Boeing and Airbus would help finance the acquisitions by leasing 230 of the jets to American, in effect keeping the aircraft on their balance sheets, according to one of the people. Those planes eventually would be sold to leasing companies, the person said.
Ryan Mikolasik, an outside spokesman for Fort Worth, Texas-based American, said the third-largest U.S. airline wasn’t discussing its plans. Boeing’s Mike Tull and Airbus’s Mary Anne Greczyn also declined to comment.
News Conference Set
American tentatively scheduled a news conference at 10 a.m. Dallas time tomorrow at Dallas-Fort Worth International Airport, the carrier’s largest hub.
AMR rose 2 cents to $4.93 in New York Stock Exchange composite trading, snapping a string of six straight declines, while Boeing gained 98 cents, or 1.4 percent, to $70.53. Airbus parent European Aeronautic Defence & Space Co. added 17 cents to 23.93 euros in Paris.
New planes would help American refresh a fleet that in 2010 averaged 15 years of age, tied with Delta Air Lines Inc. for the oldest among the six biggest U.S. carriers. Jet fuel and labor are the largest expenses at airlines, so savings from more-economical aircraft would help AMR’s efforts to end two straight annual losses.
The trade-off is that adding Airbus planes ends American’s strategy of holding down operating costs by flying only Boeing jets, said Robert Mann, owner of consultant R.W. Mann & Co. The move also creates permanent scheduling inefficiencies, he said.
“They’ve been preaching fleet simplification for years, and all of a sudden it doesn’t matter,” Mann said in an interview from Port Washington, New York. “It’s almost as if the pricing is so attractive they think they can ignore the complexity costs over the life of the airplanes.”
With Boeing’s proposal to upgrade the 737 with new engines, the planemaker is following the lead of Airbus, which announced that step last year for its A320 jet family. Boeing hasn’t said publicly whether it would re-engine the 737, a less-expensive option, or wait until later this decade to offer a new jet. Boeing’s board still has to approve a new-engine plan, according to the people familiar with that matter.
The 737 and A320 compete in the single-aisle segment that makes up the biggest part of the global airline fleet.
New narrow-body planes would help American replace its 216 Boeing MD-80s, the most common model among the carrier’s 613 mainline jets. A workhorse on domestic routes, American’s MD-80s average more than 20 years of age and went out of production in 1999.
American began receiving deliveries two years ago on an order of 130 737-800s that will be completed in 2013. Those planes are 25 percent more fuel-efficient than the MD-80s. The airline stopped flying Airbus jets in 2009.

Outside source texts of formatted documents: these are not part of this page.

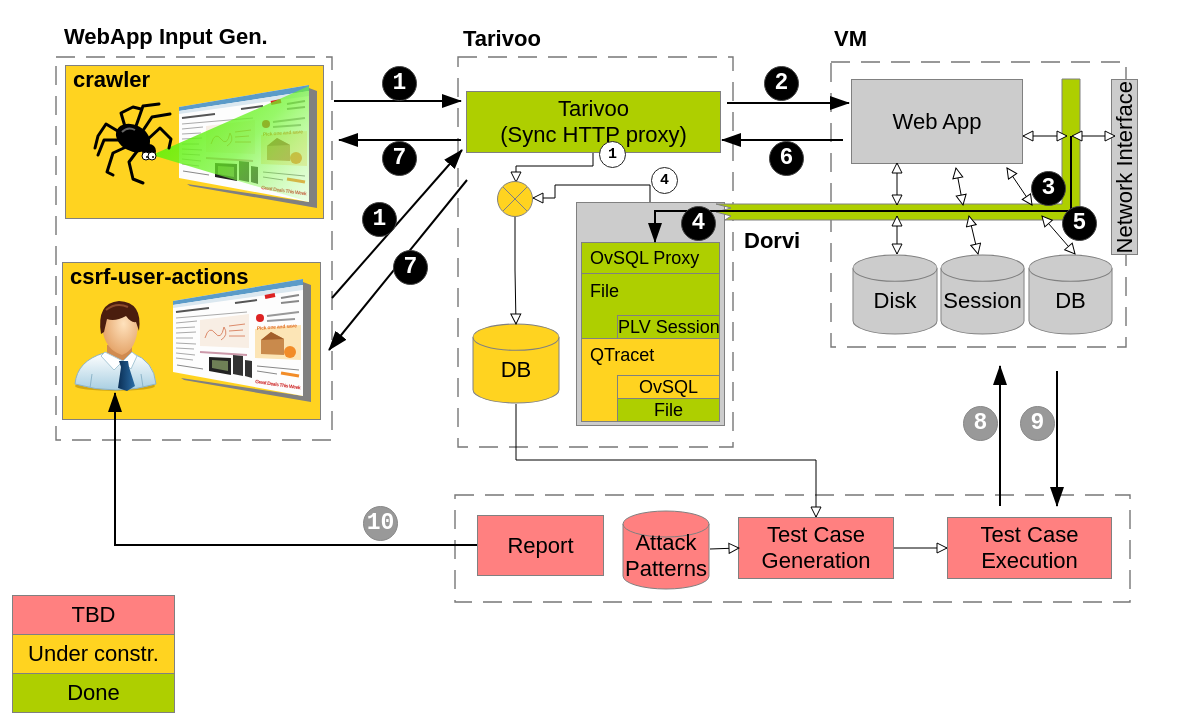
<!DOCTYPE html>
<html lang="en">
<head>
<meta charset="utf-8">
<title>Test pipeline architecture</title>
<style>
:root {
  --done: #aecf00;
  --progress: #ffd320;
  --tbd: #ff8080;
  --grey: #cccccc;
  --edge: #808080;
  --ink: #000;
  --badge-later: #999;
}
* { box-sizing: border-box; margin: 0; }
body { width: 1200px; height: 724px; overflow: hidden; background: #fff; }
.diagram { position: relative; width: 1200px; height: 724px; overflow: hidden; font: 22px/26px "Liberation Sans", Arial, sans-serif; color: var(--ink); }
.layer { position: absolute; inset: 0; width: 1200px; height: 724px; }
.node, .store, .badge, .heading, .legend, .modules { position: absolute; left: var(--x); top: var(--y); width: var(--w); height: var(--h); }
.heading { font-size: 22px; font-weight: bold; white-space: nowrap; line-height: 26px; }
.node { display: flex; align-items: center; justify-content: center; text-align: center; border: 1px solid var(--edge); white-space: nowrap; }
.done { background: var(--done); }
.progress { background: var(--progress); }
.tbd { background: var(--tbd); }
.grey { background: var(--grey); }
.source { align-items: flex-start; justify-content: flex-start; padding: 1px 7px; font-size: 22px; font-weight: bold; }
.upright span { writing-mode: vertical-rl; transform: rotate(180deg); }
.store { display: flex; align-items: center; justify-content: center; text-align: center; padding-top: 12px; white-space: nowrap; }
.store svg { position: absolute; inset: 0; width: 100%; height: 100%; }
.store span { position: relative; }
.modules { display: flex; flex-direction: column; padding: 39px 4px 3px; background: var(--grey); border: 1px solid var(--edge); font-size: 18px; line-height: 20px; }
.module { display: flex; flex-direction: column; justify-content: space-between; border: 1px solid var(--edge); padding: 5px 0 0 8px; margin-bottom: -1px; flex: none; }
.module .part { margin-left: 27px; height: 23px; border: 1px solid var(--edge); border-width: 1px 0 0 1px; text-align: center; white-space: nowrap; line-height: 22px; }
.module h3 { font-size: 18px; font-weight: normal; }
.legend { display: flex; flex-direction: column; border: 1px solid var(--edge); }
.legend div { flex: 1; display: flex; align-items: center; justify-content: center; }
.legend div + div { border-top: 1px solid var(--edge); }
.badge { display: flex; align-items: center; justify-content: center; width: 35px; height: 35px; margin: -17px 0 0 -17px; border-radius: 50%; border: 1px solid #444; background: #000; color: #fff; font: bold 23px/1 "Liberation Mono", monospace; }
.badge.later { background: var(--badge-later); border-color: #888; }
.badge.minor { width: 27px; height: 27px; margin: -13px 0 0 -13px; background: #fff; color: #000; border-color: #222; font-size: 15px; }
</style>
</head>
<body>
<main class="diagram">

<svg class="layer" aria-hidden="true">
  <defs>
    <marker id="solid" viewBox="0 0 20 14" markerWidth="20" markerHeight="14" refX="19" refY="7" orient="auto-start-reverse" markerUnits="userSpaceOnUse"><path d="M0 0 20 7 0 14Z"/></marker>
    <marker id="open" viewBox="0 0 12 12" markerWidth="12" markerHeight="12" refX="11" refY="6" orient="auto-start-reverse" markerUnits="userSpaceOnUse"><path d="M1 1 11 6 1 11Z" fill="#fff" stroke="#000"/></marker>
    <symbol id="cylinder" viewBox="0 0 88 80" preserveAspectRatio="none">
      <path d="M1 14V66A43 13 0 0 0 87 66V14" stroke="#808080"/>
      <ellipse cx="44" cy="14" rx="43" ry="13" stroke="#808080"/>
    </symbol>
    <symbol id="webpage" viewBox="0 0 140 126" overflow="visible">
      <polygon points="8,100 130,118 130,4 138,7 138,124 11,102" fill="#808080"/>
      <polygon points="0,23 130,1 130,118 0,94" fill="#fdfdfd"/>
      <polygon points="0,23 130,1 130,7 0,27" fill="#5b9bc8"/>
      <polygon points="0,27 130,7 130,12 0,30" fill="#dbe8f0"/>
      <path d="M3 34 36 30M62 25 84 22" stroke="#555" stroke-width="2"/>
      <path d="M92 19 102 17" stroke="#d22" stroke-width="4"/>
      <path d="M108 20 126 17M108 25 126 23" stroke="#888" stroke-width="2"/>
      <path d="M3 40 74 34M3 45 24 43M3 50 22 49M3 55 23 54M3 60 20 60M3 65 23 66M3 70 21 71M3 75 22 77M3 80 20 82" stroke="#aaa"/>
      <polygon points="27,42 76,36 76,70 27,68" fill="#f8eee4"/>
      <path d="M32 60q4-13 10-5t9-6q5 8-3 13M56 48 72 46M56 53 70 52M56 58 72 58" fill="none" stroke="#dc8a6a"/>
      <circle cx="87" cy="40" r="4" fill="#d22"/>
      <path d="M94 38 126 34M94 43 122 41" stroke="#999" stroke-width="2"/>
      <polygon points="82,51 128,47 128,82 82,80" fill="#fce5b6"/>
      <path d="M88 62 98 54 111 61V77L88 76Z" fill="#c98a4c"/>
      <path d="M88 62 98 54 111 61Z" fill="#a35f2b"/>
      <circle cx="117" cy="74" r="6" fill="#f28c28"/>
      <path d="M27 74 74 77" stroke="#c9a" stroke-width="2"/>
      <path d="M36 79 58 80V97L36 93Z" fill="#222"/>
      <path d="M39 82 55 83V93L39 90Z" fill="#6f7f56"/>
      <path d="M60 77 70 78V98L60 96ZM72 82 79 83V100L72 98Z" fill="#333"/>
      <path d="M4 87 30 91M84 88 126 92M84 93 104 96" stroke="#888"/>
      <path d="M108 95 126 98" stroke="#f28c28" stroke-width="3"/>
      <g font-family="Liberation Sans, sans-serif" font-weight="bold" font-size="5">
        <text transform="translate(82 105) rotate(8)" fill="#c22" textLength="46">Great Deals This Week</text>
        <text transform="translate(84 52) rotate(-4)" fill="#e06a1a" textLength="40">Pick one and save</text>
      </g>
    </symbol>
    <linearGradient id="beam-light" x1="0" y1="0.3" x2="1" y2="1">
      <stop offset="0" stop-color="#5cf000" stop-opacity="0.95"/>
      <stop offset="0.5" stop-color="#6cf52a" stop-opacity="0.7"/>
      <stop offset="1" stop-color="#b8ff9a" stop-opacity="0.25"/>
    </linearGradient>
    <radialGradient id="skin" cx="0.6" cy="0.4" r="0.7"><stop offset="0" stop-color="#ffe2bd"/><stop offset="1" stop-color="#e09a5c"/></radialGradient>
    <linearGradient id="shirt" x1="0" y1="0" x2="0" y2="1"><stop offset="0" stop-color="#fff"/><stop offset="1" stop-color="#a9cfe2"/></linearGradient>
    <linearGradient id="tie" x1="0" y1="0" x2="1" y2="0"><stop offset="0" stop-color="#0b2f55"/><stop offset="1" stop-color="#2a6ca5"/></linearGradient>
  </defs>
  <g class="regions" fill="none" stroke="#777" stroke-width="1.4" stroke-dasharray="19 11">
    <rect x="56" y="57" width="276" height="383"/>
    <rect x="458" y="57" width="275" height="390"/>
    <rect x="831" y="62" width="295" height="285"/>
    <rect x="455" y="495" width="675" height="107"/>
  </g>
</svg>

<h2 class="heading" style="--x:64px;--y:24px">WebApp Input Gen.</h2>
<h2 class="heading" style="--x:463px;--y:26px">Tarivoo</h2>
<h2 class="heading" style="--x:834px;--y:26px">VM</h2>
<h2 class="heading" style="--x:744px;--y:228px">Dorvi</h2>

<section class="node source progress" style="--x:65px;--y:65px;--w:259px;--h:154px">crawler</section>
<section class="node source progress" style="--x:62px;--y:262px;--w:259px;--h:158px">csrf-user-actions</section>

<div class="node done" style="--x:466px;--y:91px;--w:255px;--h:62px">Tarivoo<br>(Sync HTTP proxy)</div>
<div class="node grey" style="--x:851px;--y:79px;--w:172px;--h:85px">Web App</div>
<div class="node grey upright" style="--x:1111px;--y:79px;--w:27px;--h:176px"><span>Network Interface</span></div>
<div class="node tbd" style="--x:477px;--y:515px;--w:127px;--h:61px">Report</div>
<div class="node tbd" style="--x:738px;--y:517px;--w:156px;--h:62px">Test Case<br>Generation</div>
<div class="node tbd" style="--x:947px;--y:517px;--w:165px;--h:62px">Test Case<br>Execution</div>

<section class="modules" style="--x:576px;--y:202px;--w:149px;--h:224px">
  <div class="module done" style="height:32px"><h3>OvSQL Proxy</h3></div>
  <div class="module done" style="height:66px;padding-top:7px"><h3>File</h3><div class="part">PLV Session</div></div>
  <div class="module progress" style="height:84px;padding-top:6px"><h3>QTracet</h3>
    <div><div class="part">OvSQL</div><div class="part done">File</div></div>
  </div>
</section>

<div class="store" style="--x:472px;--y:323px;--w:88px;--h:81px"><svg fill="#ffd320"><use href="#cylinder"/></svg><span>DB</span></div>
<div class="store" style="--x:852px;--y:254px;--w:86px;--h:81px"><svg fill="#ccc"><use href="#cylinder"/></svg><span>Disk</span></div>
<div class="store" style="--x:940px;--y:254px;--w:85px;--h:81px"><svg fill="#ccc"><use href="#cylinder"/></svg><span>Session</span></div>
<div class="store" style="--x:1028px;--y:254px;--w:85px;--h:81px"><svg fill="#ccc"><use href="#cylinder"/></svg><span>DB</span></div>
<div class="store" style="--x:622px;--y:510px;--w:88px;--h:80px"><svg fill="#ff8080"><use href="#cylinder"/></svg><span>Attack<br>Patterns</span></div>

<svg class="layer">
  <use href="#webpage" x="179" y="84" width="140" height="126" role="img" aria-label="Screenshot of a shop web page scanned by the crawler"/>
  <use href="#webpage" x="173" y="278" width="140" height="126" role="img" aria-label="Screenshot of a shop web page used by a person"/>
  <polygon class="beam" points="152,155 309,86 309,202" fill="url(#beam-light)"/>
  <g class="spider">
    <path d="M126 130 121 113 133 107 141 109M135 129 143 106 159 104M142 132 152 117 170 114M147 140 160 128 171 139 169 148M121 133 106 124 98 136 95 148M120 140 104 140 98 155M126 147 113 153 107 172 113 175M138 150 129 162 133 179 143 183" fill="none" stroke="#000" stroke-width="3" stroke-linejoin="round" stroke-linecap="round"/>
    <ellipse cx="133" cy="138" rx="18" ry="13" transform="rotate(28 133 138)"/>
    <circle cx="149" cy="151" r="7"/>
    <g fill="#fff" stroke="#000"><circle cx="146" cy="156" r="4"/><circle cx="152" cy="156" r="4"/></g>
    <circle cx="147" cy="157" r="1"/><circle cx="153" cy="157" r="1"/>
    <path d="M122 132q6-6 13-2" fill="none" stroke="#666" stroke-width="2"/>
  </g>
  <g class="user">
    <ellipse cx="115" cy="386" rx="40" ry="5" fill="#a77c00" opacity="0.5"/>
    <path d="M75 384Q77 361 104 353L132 353Q154 361 156 384Q116 396 75 384Z" fill="url(#shirt)" stroke="#8fb3c4"/>
    <path d="M90 388 92 374M143 387 141 374" stroke="#8db5c9" fill="none"/>
    <path d="M107 345H132V355L123 364 107 355Z" fill="#d08b50"/>
    <path d="M102 320Q102 303 120 303 138 304 138 324 137 350 122 355 105 350 102 328Z" fill="url(#skin)"/>
    <path d="M101 334Q96 303 119 301 143 302 139 331L136 322Q131 323 126 316 115 322 107 319L104 332Z" fill="#4a1d0e"/>
    <path d="M106 310q10-8 22-3" fill="none" stroke="#8a4a2c" stroke-width="2"/>
    <path d="M105 352 123 361 114 370 101 356ZM132 352 123 361 131 369 137 356Z" fill="#fff" stroke="#a8c8d6"/>
    <path d="M119 361H128L129 367 135 386 127 391 118 388 121 367Z" fill="url(#tie)"/>
  </g>

  <path class="channel" d="M1062 79H1080V220H725L731 216 716 212 731 208 716 204H1062Z" fill="#aecf00" stroke="#808080"/>

  <g class="main-flow" fill="none" stroke="#000" stroke-width="2" marker-end="url(#solid)">
    <path d="M334 101H461" marker-end="url(#solid)"/>
    <path d="M461 140H339" marker-end="url(#solid)"/>
    <path d="M332 298 462 150" marker-end="url(#solid)"/>
    <path d="M467 180 329 350" marker-end="url(#solid)"/>
    <path d="M727 103H849" marker-end="url(#solid)"/>
    <path d="M843 140H722" marker-end="url(#solid)"/>
    <path d="M1000 506V366" marker-end="url(#solid)"/>
    <path d="M1057 371V506" marker-end="url(#solid)"/>
    <path d="M477 545H115V393" marker-end="url(#solid)"/>
    <path d="M1071 136V211H655V242" marker-end="url(#solid)"/>
  </g>

  <g class="data-flow" fill="none" stroke="#000" marker-end="url(#open)">
    <path d="M593 153V166H516V182"/>
    <path d="M650 202V185H555V198H533"/>
    <path d="M515 216V270L516 324"/>
    <path d="M516 404V460H816V517"/>
    <path d="M710 549 739 548"/>
    <path d="M894 548H947"/>
    <g marker-start="url(#open)">
      <path d="M1023 136H1067"/>
      <path d="M1072 136H1115"/>
      <path d="M897 163V205"/>
      <path d="M956 168 963 205"/>
      <path d="M1007 168 1032 205"/>
      <path d="M897 216V254"/>
      <path d="M969 216 978 254"/>
      <path d="M1042 216 1075 254"/>
    </g>
  </g>

  <g class="junction" stroke="#808080">
    <circle cx="515" cy="199" r="17.5" fill="#ffd320"/>
    <path d="M503 187 527 211M527 187 503 211"/>
  </g>
</svg>

<span class="badge" style="--x:399px;--y:83px">1</span>
<span class="badge" style="--x:399px;--y:158px">7</span>
<span class="badge" style="--x:379px;--y:219px">1</span>
<span class="badge" style="--x:410px;--y:267px">7</span>
<span class="badge" style="--x:781px;--y:83px">2</span>
<span class="badge" style="--x:786px;--y:158px">6</span>
<span class="badge" style="--x:1048px;--y:188px">3</span>
<span class="badge" style="--x:698px;--y:223px">4</span>
<span class="badge" style="--x:1079px;--y:223px">5</span>
<span class="badge later" style="--x:980px;--y:423px">8</span>
<span class="badge later" style="--x:1037px;--y:423px">9</span>
<span class="badge later" style="--x:380px;--y:523px">10</span>
<span class="badge minor" style="--x:612px;--y:154px">1</span>
<span class="badge minor" style="--x:664px;--y:180px">4</span>

<aside class="legend" style="--x:12px;--y:595px;--w:163px;--h:118px">
  <div class="tbd">TBD</div>
  <div class="progress">Under constr.</div>
  <div class="done">Done</div>
</aside>

</main>
</body>
</html>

AMR also is recommending that directors approve the spinoff of regional carrier American Eagle, three people familiar with the matter said. There is no guarantee that the board will vote on Eagle’s future, the people said.
AMR and the Eagle pilots’ union negotiated an agreement for ownership of the smaller airline’s planes to be transferred to American, where they can be parceled out to other airlines to provide regional flying, according to Tony Gutierrez, chairman of the Air Line Pilots Association unit at Eagle.
In exchange, American agreed to terms that include offering a future job to all 3,000 current Eagle pilots, putting them in the queue first when the larger airline is hiring, Gutierrez said in an e-mail to members.
AMR has studied options for Eagle for more than a year. A spinoff would allow American to hire additional regional carriers and let Eagle fly for other major airlines. Tim Smith, an American spokesman, declined to comment.